_Exercise objective_
Show every line below where "beam" can be found.

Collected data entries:
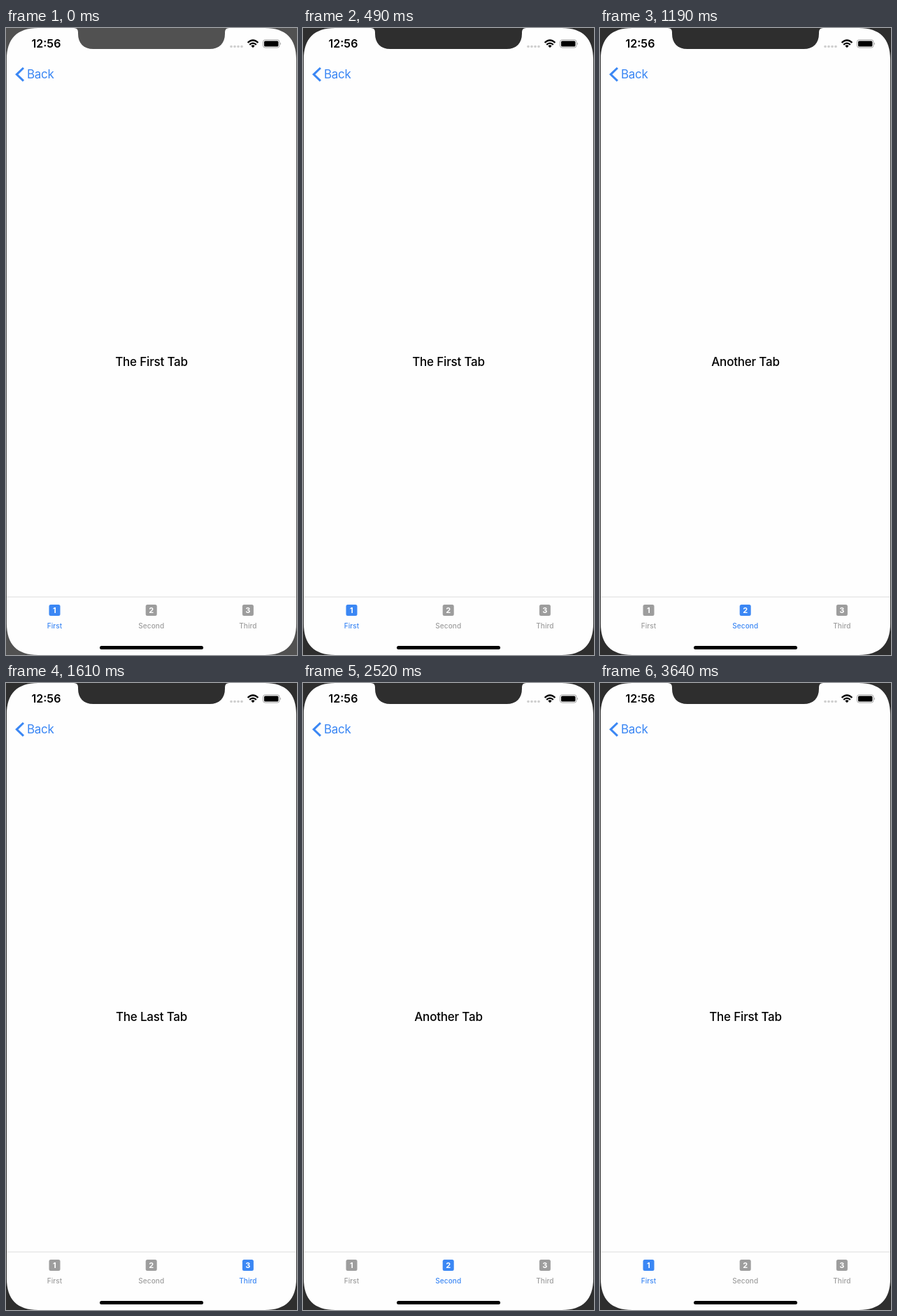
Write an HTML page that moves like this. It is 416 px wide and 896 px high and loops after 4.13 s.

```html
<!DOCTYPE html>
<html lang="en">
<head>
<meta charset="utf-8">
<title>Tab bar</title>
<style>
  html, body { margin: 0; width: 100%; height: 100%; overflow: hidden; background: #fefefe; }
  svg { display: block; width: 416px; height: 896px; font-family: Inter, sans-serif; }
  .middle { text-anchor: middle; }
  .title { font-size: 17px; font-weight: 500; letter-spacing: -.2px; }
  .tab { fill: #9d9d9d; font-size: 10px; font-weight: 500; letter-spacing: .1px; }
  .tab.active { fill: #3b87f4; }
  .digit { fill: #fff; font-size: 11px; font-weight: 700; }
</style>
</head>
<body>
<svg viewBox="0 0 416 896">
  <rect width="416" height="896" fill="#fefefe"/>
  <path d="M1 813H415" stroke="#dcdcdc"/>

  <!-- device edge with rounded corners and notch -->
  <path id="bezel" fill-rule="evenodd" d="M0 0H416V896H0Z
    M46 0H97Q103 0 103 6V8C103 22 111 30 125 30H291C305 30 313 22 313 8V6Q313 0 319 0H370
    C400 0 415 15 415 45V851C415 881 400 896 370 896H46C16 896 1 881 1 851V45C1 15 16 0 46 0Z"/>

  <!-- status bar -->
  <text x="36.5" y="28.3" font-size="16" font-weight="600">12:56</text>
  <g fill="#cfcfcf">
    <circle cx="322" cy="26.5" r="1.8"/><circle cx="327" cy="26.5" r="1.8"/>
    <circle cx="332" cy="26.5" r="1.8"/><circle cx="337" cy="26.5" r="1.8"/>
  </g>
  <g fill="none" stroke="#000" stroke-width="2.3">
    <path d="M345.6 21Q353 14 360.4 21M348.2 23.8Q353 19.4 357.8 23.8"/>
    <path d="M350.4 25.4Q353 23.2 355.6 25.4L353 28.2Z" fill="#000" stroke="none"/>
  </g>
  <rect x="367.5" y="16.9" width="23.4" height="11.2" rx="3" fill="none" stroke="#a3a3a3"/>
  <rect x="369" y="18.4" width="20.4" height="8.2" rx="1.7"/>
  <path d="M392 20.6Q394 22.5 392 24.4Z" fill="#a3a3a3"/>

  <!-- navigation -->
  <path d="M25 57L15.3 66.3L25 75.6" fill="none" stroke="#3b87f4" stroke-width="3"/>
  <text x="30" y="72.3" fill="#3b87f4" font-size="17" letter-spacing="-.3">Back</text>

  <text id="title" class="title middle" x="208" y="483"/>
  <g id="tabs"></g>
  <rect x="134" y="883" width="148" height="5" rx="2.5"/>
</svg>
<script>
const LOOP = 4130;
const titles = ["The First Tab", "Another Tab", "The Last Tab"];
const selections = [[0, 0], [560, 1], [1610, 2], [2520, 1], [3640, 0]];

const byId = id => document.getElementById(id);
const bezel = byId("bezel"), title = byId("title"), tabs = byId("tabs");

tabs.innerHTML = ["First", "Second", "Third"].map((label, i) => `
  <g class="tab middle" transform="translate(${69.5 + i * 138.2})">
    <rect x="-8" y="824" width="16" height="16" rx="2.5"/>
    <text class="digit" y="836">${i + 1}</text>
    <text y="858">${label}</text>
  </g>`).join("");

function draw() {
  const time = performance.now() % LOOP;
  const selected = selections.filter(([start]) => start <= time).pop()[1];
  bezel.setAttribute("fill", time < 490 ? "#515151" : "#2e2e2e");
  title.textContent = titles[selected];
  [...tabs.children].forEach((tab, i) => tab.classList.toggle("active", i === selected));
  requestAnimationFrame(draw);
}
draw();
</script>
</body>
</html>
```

--

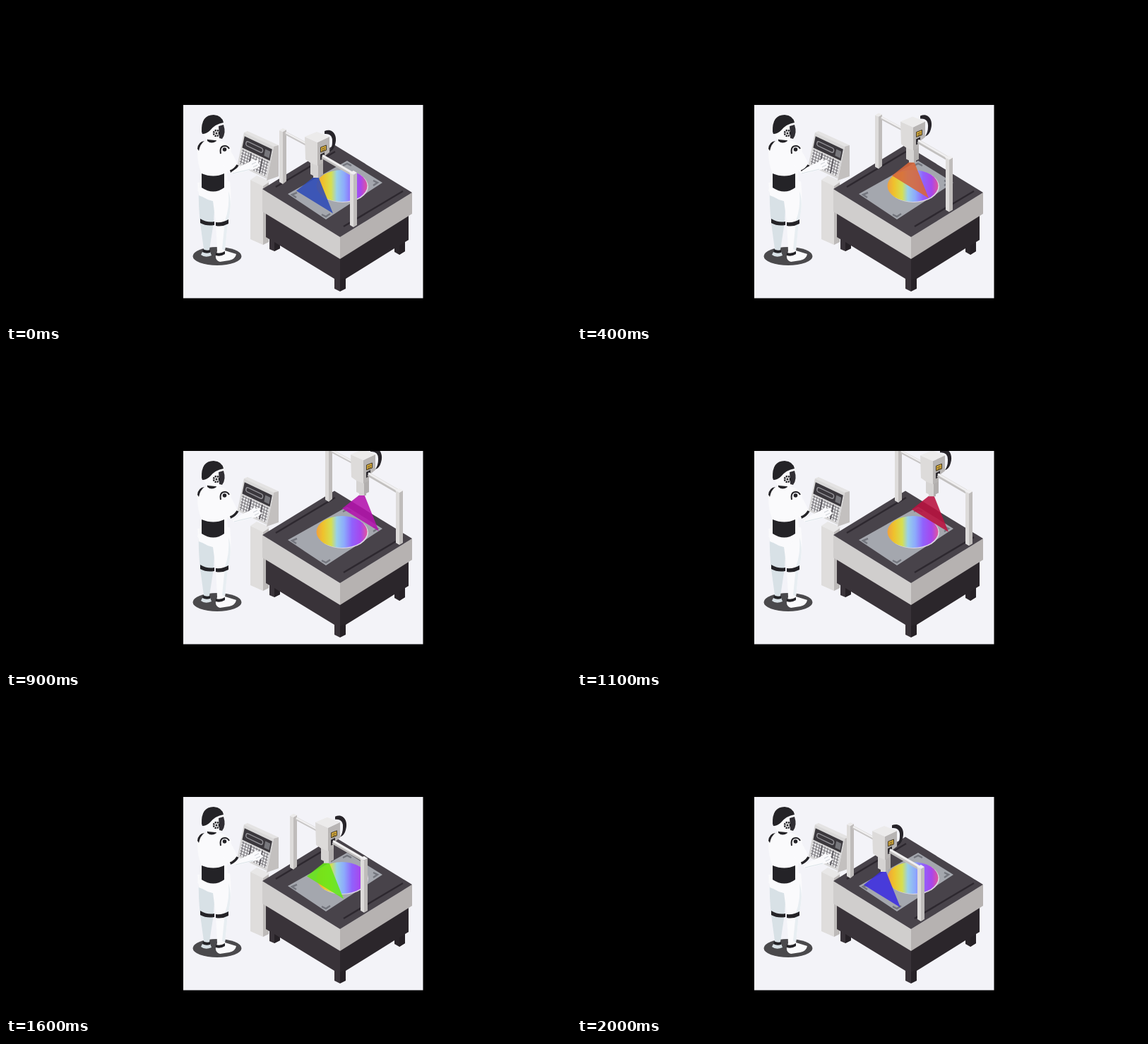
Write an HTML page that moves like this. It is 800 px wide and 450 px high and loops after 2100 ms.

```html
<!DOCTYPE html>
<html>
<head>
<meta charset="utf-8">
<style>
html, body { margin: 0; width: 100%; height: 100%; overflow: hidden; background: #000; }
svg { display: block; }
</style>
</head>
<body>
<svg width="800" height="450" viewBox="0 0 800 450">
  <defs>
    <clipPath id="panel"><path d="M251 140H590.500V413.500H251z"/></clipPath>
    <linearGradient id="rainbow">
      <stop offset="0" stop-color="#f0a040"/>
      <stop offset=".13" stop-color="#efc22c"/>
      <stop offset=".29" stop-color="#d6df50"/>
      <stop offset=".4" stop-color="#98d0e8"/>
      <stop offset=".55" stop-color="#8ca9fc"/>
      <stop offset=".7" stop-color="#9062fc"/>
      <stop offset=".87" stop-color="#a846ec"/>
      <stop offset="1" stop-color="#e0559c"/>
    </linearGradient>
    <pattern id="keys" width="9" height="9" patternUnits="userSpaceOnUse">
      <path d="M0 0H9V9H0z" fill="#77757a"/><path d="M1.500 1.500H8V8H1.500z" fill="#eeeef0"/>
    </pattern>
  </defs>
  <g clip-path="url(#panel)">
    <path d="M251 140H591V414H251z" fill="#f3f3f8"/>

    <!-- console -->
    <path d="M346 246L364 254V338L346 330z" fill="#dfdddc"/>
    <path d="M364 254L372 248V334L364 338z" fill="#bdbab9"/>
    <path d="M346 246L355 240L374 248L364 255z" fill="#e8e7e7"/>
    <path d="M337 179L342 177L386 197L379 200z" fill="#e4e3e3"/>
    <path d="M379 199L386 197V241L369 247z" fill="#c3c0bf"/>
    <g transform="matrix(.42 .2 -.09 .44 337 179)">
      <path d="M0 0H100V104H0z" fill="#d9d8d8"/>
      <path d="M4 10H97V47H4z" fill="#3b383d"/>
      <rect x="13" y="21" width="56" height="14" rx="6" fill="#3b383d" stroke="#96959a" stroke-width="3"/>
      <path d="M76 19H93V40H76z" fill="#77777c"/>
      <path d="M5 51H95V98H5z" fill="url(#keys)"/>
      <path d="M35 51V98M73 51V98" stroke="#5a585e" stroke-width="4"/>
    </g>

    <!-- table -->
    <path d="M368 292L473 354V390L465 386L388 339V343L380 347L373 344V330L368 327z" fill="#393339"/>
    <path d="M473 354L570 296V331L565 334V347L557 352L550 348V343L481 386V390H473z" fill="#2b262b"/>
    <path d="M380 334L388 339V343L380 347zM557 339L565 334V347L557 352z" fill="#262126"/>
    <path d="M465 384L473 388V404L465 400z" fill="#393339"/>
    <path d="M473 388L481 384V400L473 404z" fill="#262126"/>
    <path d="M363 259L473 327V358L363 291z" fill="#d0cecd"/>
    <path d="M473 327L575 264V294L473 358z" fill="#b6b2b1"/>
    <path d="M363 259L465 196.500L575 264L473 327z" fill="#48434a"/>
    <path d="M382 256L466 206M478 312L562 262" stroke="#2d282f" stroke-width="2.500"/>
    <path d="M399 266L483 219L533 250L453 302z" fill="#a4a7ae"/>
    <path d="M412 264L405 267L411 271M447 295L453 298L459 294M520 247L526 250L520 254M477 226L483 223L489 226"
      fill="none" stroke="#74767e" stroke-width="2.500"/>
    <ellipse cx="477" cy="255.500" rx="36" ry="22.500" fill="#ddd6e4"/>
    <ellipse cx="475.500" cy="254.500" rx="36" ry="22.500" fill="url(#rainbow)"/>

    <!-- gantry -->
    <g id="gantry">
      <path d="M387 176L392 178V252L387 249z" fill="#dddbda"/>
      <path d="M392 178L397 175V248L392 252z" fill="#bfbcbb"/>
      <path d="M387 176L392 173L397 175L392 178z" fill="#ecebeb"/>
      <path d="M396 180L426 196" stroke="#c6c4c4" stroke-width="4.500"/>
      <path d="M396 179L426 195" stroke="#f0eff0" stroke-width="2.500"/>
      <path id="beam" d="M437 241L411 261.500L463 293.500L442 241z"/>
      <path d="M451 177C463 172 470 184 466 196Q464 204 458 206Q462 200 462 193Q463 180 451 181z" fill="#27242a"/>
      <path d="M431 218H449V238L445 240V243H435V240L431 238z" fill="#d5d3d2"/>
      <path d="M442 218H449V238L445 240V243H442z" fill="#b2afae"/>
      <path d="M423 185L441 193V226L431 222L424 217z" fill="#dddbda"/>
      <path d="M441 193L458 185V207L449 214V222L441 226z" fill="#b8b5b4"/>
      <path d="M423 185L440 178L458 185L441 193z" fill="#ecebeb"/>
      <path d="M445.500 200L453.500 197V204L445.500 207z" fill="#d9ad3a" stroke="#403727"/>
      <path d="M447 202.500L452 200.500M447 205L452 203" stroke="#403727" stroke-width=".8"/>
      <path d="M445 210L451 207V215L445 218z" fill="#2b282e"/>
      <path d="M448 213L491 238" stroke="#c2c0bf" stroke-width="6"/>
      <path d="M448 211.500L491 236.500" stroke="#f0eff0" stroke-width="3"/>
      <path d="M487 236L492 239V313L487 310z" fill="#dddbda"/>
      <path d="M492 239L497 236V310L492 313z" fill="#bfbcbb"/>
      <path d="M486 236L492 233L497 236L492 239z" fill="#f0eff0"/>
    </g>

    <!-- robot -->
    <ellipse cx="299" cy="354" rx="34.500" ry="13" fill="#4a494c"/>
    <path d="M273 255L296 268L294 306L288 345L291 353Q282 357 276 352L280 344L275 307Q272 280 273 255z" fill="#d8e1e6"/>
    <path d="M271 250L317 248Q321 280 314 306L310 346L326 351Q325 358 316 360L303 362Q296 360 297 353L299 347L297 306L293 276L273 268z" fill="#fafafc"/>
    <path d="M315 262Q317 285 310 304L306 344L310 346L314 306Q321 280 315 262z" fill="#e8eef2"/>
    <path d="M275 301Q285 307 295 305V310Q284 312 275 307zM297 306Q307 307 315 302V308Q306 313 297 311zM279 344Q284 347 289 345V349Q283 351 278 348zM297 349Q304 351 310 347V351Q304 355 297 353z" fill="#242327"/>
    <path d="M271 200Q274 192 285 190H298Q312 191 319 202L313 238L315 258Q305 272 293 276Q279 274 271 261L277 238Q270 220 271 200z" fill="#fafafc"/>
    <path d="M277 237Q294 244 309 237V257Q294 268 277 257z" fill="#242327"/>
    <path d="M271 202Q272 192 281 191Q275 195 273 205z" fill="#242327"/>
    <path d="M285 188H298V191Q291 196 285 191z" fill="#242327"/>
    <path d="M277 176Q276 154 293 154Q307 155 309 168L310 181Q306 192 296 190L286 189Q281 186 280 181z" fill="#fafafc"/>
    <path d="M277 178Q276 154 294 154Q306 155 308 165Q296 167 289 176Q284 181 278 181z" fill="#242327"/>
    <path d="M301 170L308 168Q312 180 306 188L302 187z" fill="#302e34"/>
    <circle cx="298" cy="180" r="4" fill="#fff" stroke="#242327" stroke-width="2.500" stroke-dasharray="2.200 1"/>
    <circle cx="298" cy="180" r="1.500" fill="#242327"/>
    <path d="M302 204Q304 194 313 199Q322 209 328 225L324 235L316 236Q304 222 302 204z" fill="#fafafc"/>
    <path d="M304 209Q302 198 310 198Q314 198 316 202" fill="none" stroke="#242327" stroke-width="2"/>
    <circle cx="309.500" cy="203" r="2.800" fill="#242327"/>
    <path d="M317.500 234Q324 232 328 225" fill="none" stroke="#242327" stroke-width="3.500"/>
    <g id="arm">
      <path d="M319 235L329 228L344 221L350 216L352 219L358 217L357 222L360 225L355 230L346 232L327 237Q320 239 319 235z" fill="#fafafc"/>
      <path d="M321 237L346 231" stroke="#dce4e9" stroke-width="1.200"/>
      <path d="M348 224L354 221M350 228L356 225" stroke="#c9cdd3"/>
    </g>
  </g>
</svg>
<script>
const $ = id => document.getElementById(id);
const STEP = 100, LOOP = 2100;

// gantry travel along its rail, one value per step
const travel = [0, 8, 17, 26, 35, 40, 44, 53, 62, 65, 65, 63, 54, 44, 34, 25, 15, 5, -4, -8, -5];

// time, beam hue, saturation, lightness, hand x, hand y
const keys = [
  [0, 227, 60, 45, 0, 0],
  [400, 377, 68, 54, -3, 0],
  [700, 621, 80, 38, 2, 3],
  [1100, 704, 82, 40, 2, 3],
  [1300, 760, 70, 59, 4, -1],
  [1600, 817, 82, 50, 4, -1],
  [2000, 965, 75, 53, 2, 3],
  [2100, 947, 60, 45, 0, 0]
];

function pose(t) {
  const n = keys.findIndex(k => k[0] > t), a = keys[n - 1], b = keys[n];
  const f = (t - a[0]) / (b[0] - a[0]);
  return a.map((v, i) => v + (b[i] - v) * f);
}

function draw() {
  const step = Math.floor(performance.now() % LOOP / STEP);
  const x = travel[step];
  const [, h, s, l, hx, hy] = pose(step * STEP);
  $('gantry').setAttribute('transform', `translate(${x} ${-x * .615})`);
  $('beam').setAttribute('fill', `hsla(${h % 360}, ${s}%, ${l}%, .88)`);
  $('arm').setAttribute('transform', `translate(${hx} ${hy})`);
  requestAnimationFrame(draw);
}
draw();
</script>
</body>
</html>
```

--

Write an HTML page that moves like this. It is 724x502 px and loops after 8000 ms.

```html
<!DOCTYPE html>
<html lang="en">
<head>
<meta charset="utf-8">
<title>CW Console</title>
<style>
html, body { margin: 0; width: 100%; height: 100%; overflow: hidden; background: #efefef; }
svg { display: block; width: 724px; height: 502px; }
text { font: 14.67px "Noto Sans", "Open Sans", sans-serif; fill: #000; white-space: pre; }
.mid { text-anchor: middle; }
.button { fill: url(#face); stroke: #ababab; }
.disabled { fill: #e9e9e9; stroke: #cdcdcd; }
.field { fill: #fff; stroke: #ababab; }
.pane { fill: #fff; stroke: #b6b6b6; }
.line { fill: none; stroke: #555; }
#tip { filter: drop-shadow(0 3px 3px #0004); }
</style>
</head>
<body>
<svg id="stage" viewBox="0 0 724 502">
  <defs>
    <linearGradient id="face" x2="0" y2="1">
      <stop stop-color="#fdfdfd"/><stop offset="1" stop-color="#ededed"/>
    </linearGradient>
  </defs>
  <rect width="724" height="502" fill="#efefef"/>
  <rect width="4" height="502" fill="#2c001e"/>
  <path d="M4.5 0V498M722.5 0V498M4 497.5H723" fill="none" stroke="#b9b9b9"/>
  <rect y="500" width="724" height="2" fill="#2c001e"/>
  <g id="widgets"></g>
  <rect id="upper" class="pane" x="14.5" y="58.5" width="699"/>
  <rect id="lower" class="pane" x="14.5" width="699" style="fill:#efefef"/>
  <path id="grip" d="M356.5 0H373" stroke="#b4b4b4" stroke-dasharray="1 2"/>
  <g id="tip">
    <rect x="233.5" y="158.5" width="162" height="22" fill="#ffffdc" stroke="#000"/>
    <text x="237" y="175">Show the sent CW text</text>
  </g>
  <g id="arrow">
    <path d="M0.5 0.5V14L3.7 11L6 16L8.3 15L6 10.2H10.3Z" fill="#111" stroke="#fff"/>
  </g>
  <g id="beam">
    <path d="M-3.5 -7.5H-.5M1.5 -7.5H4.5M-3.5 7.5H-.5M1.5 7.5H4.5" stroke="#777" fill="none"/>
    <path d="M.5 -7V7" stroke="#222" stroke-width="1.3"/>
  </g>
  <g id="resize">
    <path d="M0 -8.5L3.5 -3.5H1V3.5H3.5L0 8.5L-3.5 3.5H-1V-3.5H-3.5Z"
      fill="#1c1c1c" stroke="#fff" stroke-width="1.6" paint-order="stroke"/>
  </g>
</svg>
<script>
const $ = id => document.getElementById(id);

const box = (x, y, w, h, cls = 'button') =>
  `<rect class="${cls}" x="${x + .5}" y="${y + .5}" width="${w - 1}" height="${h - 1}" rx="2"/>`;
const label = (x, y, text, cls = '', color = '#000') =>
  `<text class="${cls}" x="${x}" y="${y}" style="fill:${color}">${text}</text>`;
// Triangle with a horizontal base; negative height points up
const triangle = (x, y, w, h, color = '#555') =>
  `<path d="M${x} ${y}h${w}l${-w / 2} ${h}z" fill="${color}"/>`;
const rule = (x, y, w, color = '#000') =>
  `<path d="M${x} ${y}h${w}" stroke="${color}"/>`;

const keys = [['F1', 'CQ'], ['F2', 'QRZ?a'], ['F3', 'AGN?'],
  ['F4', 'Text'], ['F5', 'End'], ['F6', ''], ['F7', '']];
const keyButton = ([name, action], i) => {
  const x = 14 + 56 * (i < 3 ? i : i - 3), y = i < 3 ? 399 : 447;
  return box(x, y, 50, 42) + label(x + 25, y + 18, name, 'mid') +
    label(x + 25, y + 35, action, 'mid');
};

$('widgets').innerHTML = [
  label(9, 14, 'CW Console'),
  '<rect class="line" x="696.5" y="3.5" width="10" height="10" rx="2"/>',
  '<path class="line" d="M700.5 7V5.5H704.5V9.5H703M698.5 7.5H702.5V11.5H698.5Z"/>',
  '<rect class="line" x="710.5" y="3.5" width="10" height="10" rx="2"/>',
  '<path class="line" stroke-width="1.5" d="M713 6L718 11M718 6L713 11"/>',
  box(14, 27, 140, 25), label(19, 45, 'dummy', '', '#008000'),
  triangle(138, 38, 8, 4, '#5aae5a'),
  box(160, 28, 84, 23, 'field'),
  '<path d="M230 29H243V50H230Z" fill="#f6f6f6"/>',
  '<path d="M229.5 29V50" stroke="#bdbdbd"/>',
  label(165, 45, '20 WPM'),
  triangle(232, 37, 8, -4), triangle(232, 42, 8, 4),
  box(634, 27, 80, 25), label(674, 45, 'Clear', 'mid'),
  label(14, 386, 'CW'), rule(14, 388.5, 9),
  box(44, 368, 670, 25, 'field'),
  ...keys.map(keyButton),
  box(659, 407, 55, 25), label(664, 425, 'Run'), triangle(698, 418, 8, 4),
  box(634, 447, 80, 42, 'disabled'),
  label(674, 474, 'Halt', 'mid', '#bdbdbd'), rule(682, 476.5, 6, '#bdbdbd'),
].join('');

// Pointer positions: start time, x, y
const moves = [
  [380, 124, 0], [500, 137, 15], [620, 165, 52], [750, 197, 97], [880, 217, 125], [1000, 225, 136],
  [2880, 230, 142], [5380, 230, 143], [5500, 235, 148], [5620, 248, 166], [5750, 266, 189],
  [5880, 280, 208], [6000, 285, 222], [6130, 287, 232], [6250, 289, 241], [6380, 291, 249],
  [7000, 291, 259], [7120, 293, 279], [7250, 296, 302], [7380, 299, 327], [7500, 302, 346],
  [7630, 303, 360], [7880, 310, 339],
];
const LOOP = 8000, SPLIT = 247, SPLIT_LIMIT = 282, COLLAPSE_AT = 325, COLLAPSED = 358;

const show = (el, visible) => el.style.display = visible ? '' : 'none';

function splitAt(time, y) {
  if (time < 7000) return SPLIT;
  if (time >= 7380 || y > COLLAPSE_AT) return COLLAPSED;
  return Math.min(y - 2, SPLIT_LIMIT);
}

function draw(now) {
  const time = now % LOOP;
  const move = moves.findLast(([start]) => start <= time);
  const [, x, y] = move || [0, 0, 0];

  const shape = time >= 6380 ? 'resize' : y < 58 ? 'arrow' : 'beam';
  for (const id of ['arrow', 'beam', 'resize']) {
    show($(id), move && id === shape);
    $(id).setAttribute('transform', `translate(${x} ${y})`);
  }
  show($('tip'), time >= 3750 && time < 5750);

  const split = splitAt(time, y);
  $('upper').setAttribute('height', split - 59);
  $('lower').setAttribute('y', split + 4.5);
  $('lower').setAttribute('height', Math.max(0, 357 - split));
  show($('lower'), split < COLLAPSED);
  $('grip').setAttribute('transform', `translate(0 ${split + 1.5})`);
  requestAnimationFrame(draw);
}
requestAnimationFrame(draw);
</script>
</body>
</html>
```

_Task response_
      <path id="beam" d="M437 241L411 261.500L463 293.500L442 241z"/>
// time, beam hue, saturation, lightness, hand x, hand y
  $('beam').setAttribute('fill', `hsla(${h % 360}, ${s}%, ${l}%, .88)`);
  <g id="beam">
  const shape = time >= 6380 ? 'resize' : y < 58 ? 'arrow' : 'beam';
  for (const id of ['arrow', 'beam', 'resize']) {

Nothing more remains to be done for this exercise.